LICRA, which called for a boycott of Yahoo! for the same reason in February, said in a statement, “This sale of symbols of the greatest ever crime against humanity trivializes Nazism in the extreme.”
Block French Access
While uncovering no Nazi memorabilia for sale at Yahoo!’s French site, a search by the E-Commerce Times using the key word “Nazi” turned up over 1,000 items — including Luftwaffe patches, Nazi War Merit Medals, photos, and daggers for sale at Yahoo! Auctions.
In the suit, due to be heard by a Paris court on May 15th, LICRA is asking that Yahoo! make auctions of Nazi paraphernalia inaccessible to surfers in France and its territories. LICRA also wants Yahoo! to be fined $96,000 (US$) for each day that it fails to comply.
The group said, “LICRA demands that Yahoo! take the necessary measures to prevent the exhibition and sale on its sites of Nazi objects throughout the national territory.” However, LICRA has not detailed how access to Yahoo! Auctions should be barred from France and its territories alone.
Yahoo! and Racism
This instance is not the first time that Yahoo! has found itself at the center of a racism controversy. In February, the Anti-Defamation League (ADL) attacked Yahoo! for allowing anti-Semitic and racist groups to operate at Yahoo! Clubs.
ADL National Director Abraham H. Foxman said, “In turning a blind eye to these hate clubs, Yahoo! is enabling haters to organize, attract recruits and disseminate offensive material and messages.”
While Yahoo! said in February that it would work to eliminate clubs that violate its prohibition against posting content that is “hateful, or racially, ethnically or otherwise objectionable,” a recent search of Yahoo! Clubs revealed numerous “White Pride” and Nazi clubs filled with messages of hate and racism.
Other Lawsuits Pending
Last month, both Yahoo! and eBay attracted unwanted attention when objects for sale on their sites triggered legal action. eBay was sued by actor Jerry Orbach, who claimed that the auction giant had violated his rights by posting personal information — including his social security number — online.
Meanwhile, Yahoo! was hit by a joint suit filed in a San Francisco federal court by interactive entertainment powerhouses Sega America, Electronic Arts, and Nintendo of America. The companies claimed that Yahoo! knew that counterfeit video and computer games were being sold through Yahoo! Auctions and Yahoo! Stores.
Yahoo!’s terms of service clearly state that the company is not responsible for items listed for sale through Yahoo! Auctions or for postings made in Yahoo! Clubs.
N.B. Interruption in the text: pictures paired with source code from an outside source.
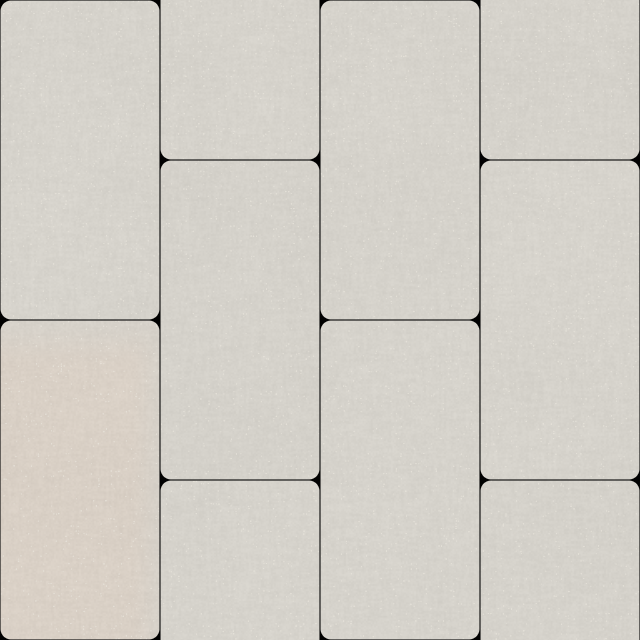
Write a WebGL 2 fragment shader that draws this pattern.

```glsl
#version 300 es
precision highp float;

uniform vec2 u_resolution;
out vec4 outColor;

const vec2 TILE_COUNT = vec2(4.0, 2.0);
const float CORNER_RADIUS = 0.0165;
const float HALF_GAP = 0.00085;

const vec3 STONE = vec3(0.836, 0.824, 0.796);
const vec3 WARM_STONE = vec3(0.852, 0.816, 0.775);
const vec3 FLECK = vec3(0.91, 0.895, 0.86);
const vec3 GAP = vec3(0.005);

float hash(vec2 p, float seed) {
    vec3 q = fract(vec3(p.xyx + seed * 17.3) * vec3(0.1031, 0.1030, 0.0973));
    q += dot(q, q.yzx + 33.33);
    return fract((q.x + q.y) * q.z);
}

// Value noise that wraps after a whole number of cells
float wrappedNoise(vec2 uv, vec2 cells, float seed) {
    vec2 p = uv * cells;
    vec2 cell = floor(p);
    vec2 f = fract(p);
    f = f * f * (3.0 - 2.0 * f);
    vec2 lo = mod(cell, cells);
    vec2 hi = mod(cell + 1.0, cells);
    float bottom = mix(hash(lo, seed), hash(vec2(hi.x, lo.y), seed), f.x);
    float top = mix(hash(vec2(lo.x, hi.y), seed), hash(hi, seed), f.x);
    return mix(bottom, top, f.y);
}

float roundedBox(vec2 p, vec2 halfSize, float radius) {
    vec2 q = abs(p) - halfSize + radius;
    return length(max(q, 0.0)) + min(max(q.x, q.y), 0.0) - radius;
}

// Sparse round flecks, one candidate per cell
float flecks(vec2 uv, float cells, float density, float seed) {
    vec2 p = uv * cells;
    vec2 cell = mod(floor(p), cells);
    vec2 center = 0.3 + 0.4 * vec2(hash(cell, seed), hash(cell, seed + 1.0));
    float present = step(1.0 - density, hash(cell, seed + 2.0));
    float dotMask = 1.0 - smoothstep(0.1, 0.5, length(fract(p) - center));
    return present * dotMask * mix(0.4, 1.0, hash(cell, seed + 3.0));
}

// Fine crossed threads plus grain, centered on zero
float weave(vec2 uv) {
    float vertical = wrappedNoise(uv, vec2(256.0, 48.0), 1.0) - 0.5;
    float horizontal = wrappedNoise(uv, vec2(48.0, 256.0), 2.0) - 0.5;
    float grain = wrappedNoise(uv, vec2(384.0), 3.0) - 0.5;
    return 0.014 * vertical + 0.014 * horizontal + 0.022 * grain;
}

// Warm tint that fades toward the upper and right edges of a tile
float warmth(vec2 local, vec2 tileId) {
    float chosen = 1.0 - step(0.5, tileId.x + tileId.y);
    float fade = smoothstep(1.0, 0.85, local.y) * smoothstep(1.05, 0.8, local.x);
    return chosen * mix(0.25, 1.0, fade);
}

vec3 stoneSurface(vec2 uv, vec2 local, vec2 tileId) {
    vec3 color = mix(STONE, WARM_STONE, warmth(local, tileId));
    color += 0.006 * (hash(tileId, 8.0) - 0.5);
    color += 0.008 * (wrappedNoise(uv, vec2(10.0), 4.0) - 0.5);
    color += weave(uv);
    return mix(color, FLECK, 0.8 * flecks(uv, 256.0, 0.06, 5.0));
}

void main() {
    vec2 uv = gl_FragCoord.xy / u_resolution;

    // Upright tiles, every other column shifted by half a tile
    vec2 grid = uv * TILE_COUNT;
    float column = floor(grid.x);
    grid.y += 0.5 * mod(column, 2.0);
    vec2 tileId = vec2(column, mod(floor(grid.y), TILE_COUNT.y));
    vec2 local = fract(grid);

    // Rounded tile outline over the dark gap
    vec2 tileSize = 1.0 / TILE_COUNT;
    float edge = roundedBox((local - 0.5) * tileSize, 0.5 * tileSize - HALF_GAP, CORNER_RADIUS);
    float gapMask = clamp(edge * min(u_resolution.x, u_resolution.y) + 0.5, 0.0, 1.0);

    vec3 color = mix(stoneSurface(uv, local, tileId), GAP, gapMask);
    outColor = vec4(color, 1.0);
}
```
The company also prohibits sellers from offering items for sale that are “illegal to sell under any applicable law, statute, ordinance or regulation” or that Yahoo! finds “inflammatory, offensive, unlawful, harmful, threatening, abusive, harassing, tortious, defamatory, vulgar, obscene, libelous, invasive of another’s privacy, hateful, racially or ethnically objectionable, or otherwise inconsistent with the spirit of Yahoo! Auctions.”
While Yahoo! Auctions is a U.S.-based site, it is accessible from any country in the world. Therefore, it is not yet clear whether sellers are subject only to the laws of the country they are posting from, or whether they must abide by the laws of every country in which the site is accessible.